Any spam marked by an end user can very quickly lead to your domain or IP address being blacklisted by one of the 100+ blacklist registries that exist to keep our inboxes free of scams, malware and all around junk. When your domain is blacklisted your email delivery rates tank, and the success of your campaign along with them.

By participating in spam, the risk of having your domain blacklisted is very real and could bring your companies online communications to a complete halt.

Inevitably, when your reputation is on the line – standard business school litmus tests need apply (read, would I be embarrassed if a loved one read about this in the newspaper).

As digital marketers, the trends in our technical tool sets have empowered us to better optimize all that we do in the name of ROI. This legislation couldn’t have come at a better time as the Internet has taken the centre stage for how businesses are run today.


The path we should all be on:

Certainly you have read or heard that in the digital era content is king. While this is true, if you are sharing your content with an opted in and thus relevant audience, your results are already setup to yield maximum benefit.

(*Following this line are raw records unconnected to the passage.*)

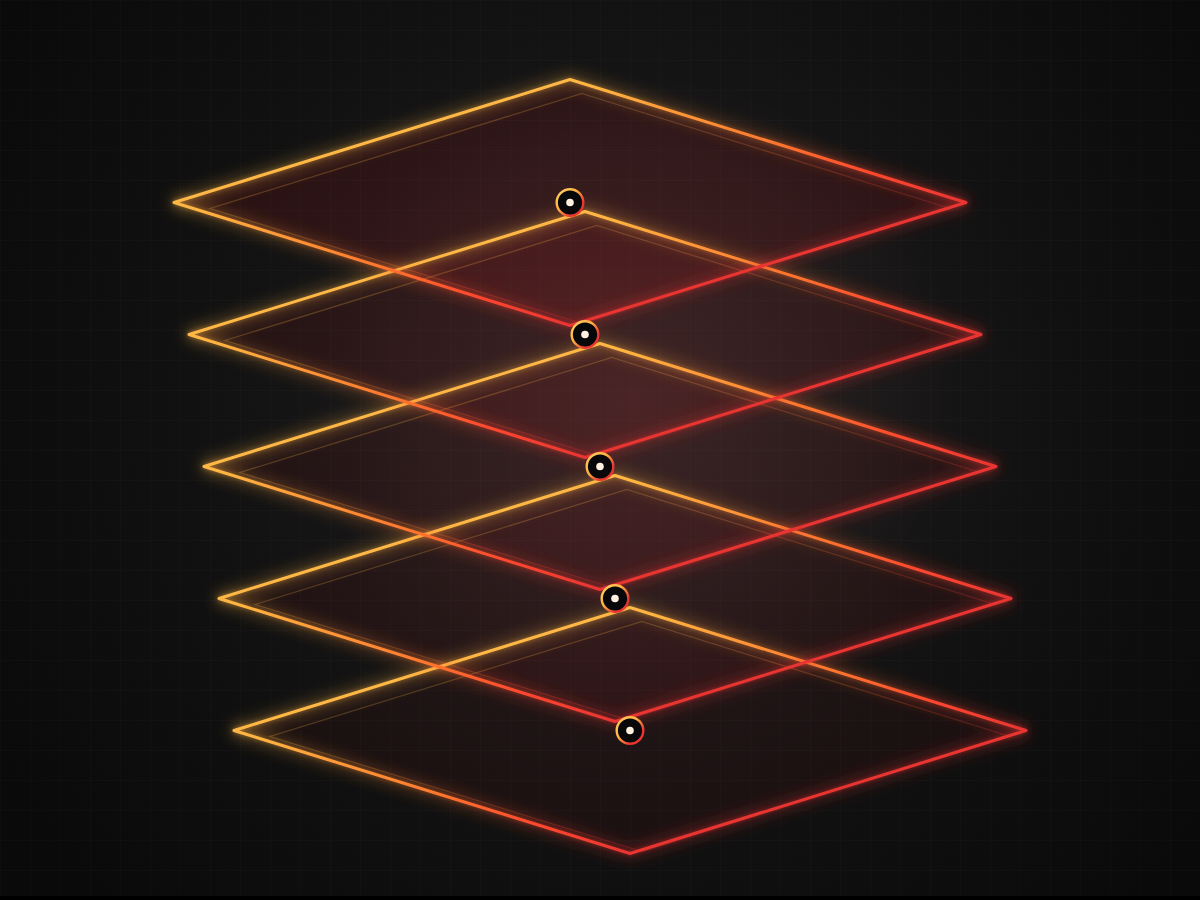
<!DOCTYPE html>
<html lang="en">
<head>
<meta charset="utf-8">
<title>Stacked layers</title>
<style>
  :root {
    --black: #000;
    --edge: #0a0a0a;
    --mid: #111;
    --centre: #1f1c1d;
    --gold-light: #ffcf62;
    --gold: #ffb441;
    --orange: #ff7a2f;
    --vermilion: #ff482f;
    --red: #e93431;
    --plate: #f01820;
    --cream: #fff0e0;
  }
  html, body { margin: 0; height: 100%; overflow: hidden; background: var(--black); }
  svg { display: block; width: 1200px; height: 900px; }
  .grid-line { fill: none; stroke: #fff; stroke-opacity: .014; }
  .plate { fill: url(#plate-fill); }
  .outline { fill: none; stroke: url(#heat); stroke-width: 3; stroke-linejoin: round; }
  .inset { fill: none; stroke: url(#heat); stroke-width: 1.3; stroke-opacity: .23; }
  .node-ring { fill: #08080a; stroke: url(#heat-node); stroke-width: 2.4; }
  .node-dot { fill: var(--cream); }
</style>
</head>
<body>
<svg viewBox="0 0 1200 900" role="img" aria-label="Five glowing stacked layers, each with a node at its centre">
  <defs>
    <radialGradient id="backdrop" gradientUnits="userSpaceOnUse" cx="620" cy="400" r="720">
      <stop offset="0" stop-color="var(--centre)"/>
      <stop offset=".3" stop-color="#1a1819"/>
      <stop offset=".6" stop-color="var(--mid)"/>
      <stop offset="1" stop-color="var(--edge)"/>
    </radialGradient>
    <radialGradient id="ember" gradientUnits="userSpaceOnUse" cx="640" cy="400" r="330">
      <stop offset="0" stop-color="#ffb0a0" stop-opacity=".07"/>
      <stop offset="1" stop-color="#ffb0a0" stop-opacity="0"/>
    </radialGradient>
    <linearGradient id="heat" x1="0" y1="0" x2="1" y2="1">
      <stop offset="0" stop-color="var(--gold-light)"/>
      <stop offset=".28" stop-color="var(--gold)"/>
      <stop offset=".5" stop-color="var(--orange)"/>
      <stop offset=".63" stop-color="var(--vermilion)"/>
      <stop offset=".75" stop-color="var(--red)"/>
      <stop offset="1" stop-color="var(--red)"/>
    </linearGradient>
    <linearGradient id="heat-node" x1="0" y1="0" x2="1" y2="1">
      <stop offset="0" stop-color="var(--gold-light)"/>
      <stop offset=".4" stop-color="var(--gold)"/>
      <stop offset=".75" stop-color="var(--red)"/>
    </linearGradient>
    <linearGradient id="plate-fill" x1="0" y1="0" x2="0" y2="1">
      <stop offset="0" stop-color="var(--plate)" stop-opacity=".1"/>
      <stop offset="1" stop-color="var(--plate)" stop-opacity=".12"/>
    </linearGradient>
    <filter id="glow" x="-10%" y="-20%" width="120%" height="140%">
      <feGaussianBlur in="SourceGraphic" stdDeviation="8" result="wide"/>
      <feGaussianBlur in="SourceGraphic" stdDeviation="2.5" result="tight"/>
      <feComponentTransfer in="tight" result="soft"><feFuncA type="linear" slope=".5"/></feComponentTransfer>
      <feMerge>
        <feMergeNode in="wide"/>
        <feMergeNode in="soft"/>
        <feMergeNode in="SourceGraphic"/>
      </feMerge>
    </filter>
    <pattern id="grid" width="30" height="30" patternUnits="userSpaceOnUse">
      <path class="grid-line" d="M0 .5H30M.5 0V30"/>
    </pattern>
    <polygon id="diamond" points="0,-123 396,0 0,123 -396,0"/>
    <g id="layer-lines">
      <polygon class="inset" points="12,-109 380,6 12,121 -360,6"/>
      <use href="#diamond" class="outline" filter="url(#glow)"/>
    </g>
    <g id="node">
      <circle class="node-ring" r="13.3"/>
      <circle class="node-dot" r="3.8"/>
    </g>
  </defs>

  <g id="background">
    <rect width="1200" height="900" fill="url(#backdrop)"/>
    <rect width="1200" height="900" fill="url(#ember)"/>
    <rect width="1200" height="900" fill="url(#grid)"/>
    <rect y="896" width="1200" height="4" fill="var(--black)"/>
  </g>

  <g id="plates">
    <use href="#diamond" class="plate" x="570" y="202.5"/>
    <use href="#diamond" class="plate" x="585" y="334.5" opacity=".75"/>
    <use href="#diamond" class="plate" x="600" y="466.5" opacity=".6"/>
    <use href="#diamond" class="plate" x="615" y="598.5" opacity=".55"/>
    <use href="#diamond" class="plate" x="630" y="730.5" opacity=".4"/>
  </g>

  <g id="outlines">
    <use href="#layer-lines" x="630" y="730.5"/>
    <use href="#layer-lines" x="615" y="598.5"/>
    <use href="#layer-lines" x="600" y="466.5"/>
    <use href="#layer-lines" x="585" y="334.5"/>
    <use href="#layer-lines" x="570" y="202.5"/>
  </g>

  <g id="nodes">
    <use href="#node" x="570" y="202.5"/>
    <use href="#node" x="585" y="334.5"/>
    <use href="#node" x="600" y="466.5"/>
    <use href="#node" x="615" y="598.5"/>
    <use href="#node" x="630" y="730.5"/>
  </g>
</svg>
</body>
</html>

By following the guidelines set out by CASL, such as the simple act of including an unsubscribe button, you reduce the likelihood of your emails being marked as spam by a recipient. No hard feelings, just a simple declaration of disinterest can be used to better understand the true value of your list.

By implementing a marketing automation platform, of which there are many, you can start with a broad list built on basic information. With time and a solid strategy, you can craft this list into an actionable database, segmented by how engaged each subscriber is with your brand, content and/or sales process.

You can then further leverage and capitalize on this engagement by setting up conversion funnels that start with your emails, and flow through to landing pages that are tailored to what most interests each segment of your audience. Here lies the potential nurturing gold. You can now further your conversion funnel(s) by serving a series of timely, customized emails based on the specific actions each visitor takes to engage with your content.

Sign up for a webinar, go down path A. Add an item to your shopping cart, go down path B. Complete a web form to book an appointment with a sales person, go down path C.

These paths can and should continually evolve as the members of your list make more and more decisions on how they feel about what you are communicating.

By truly communicating with your potential sales leads, customers, partners or blog readers, you set the stage for a continuous data driven feedback cycle. With proper analysis this data can lead to truly profitable relationships.



Dan Goldstein

Dan Goldstein

Director, Client Marketing

Dan lives and breaths all things marketing and all things tech. He has spent the last 10 years helping B2B focused organizations startup, expand and scale. Dan and his team at Neumarkets help B2B companies ramp up customer acquisition and customer lifetime value in order to achieve their next level of growth and set the roadmap for continued success. After hours you will normally find Dan experimenting in the kitchen or out exercising with his wife and pup.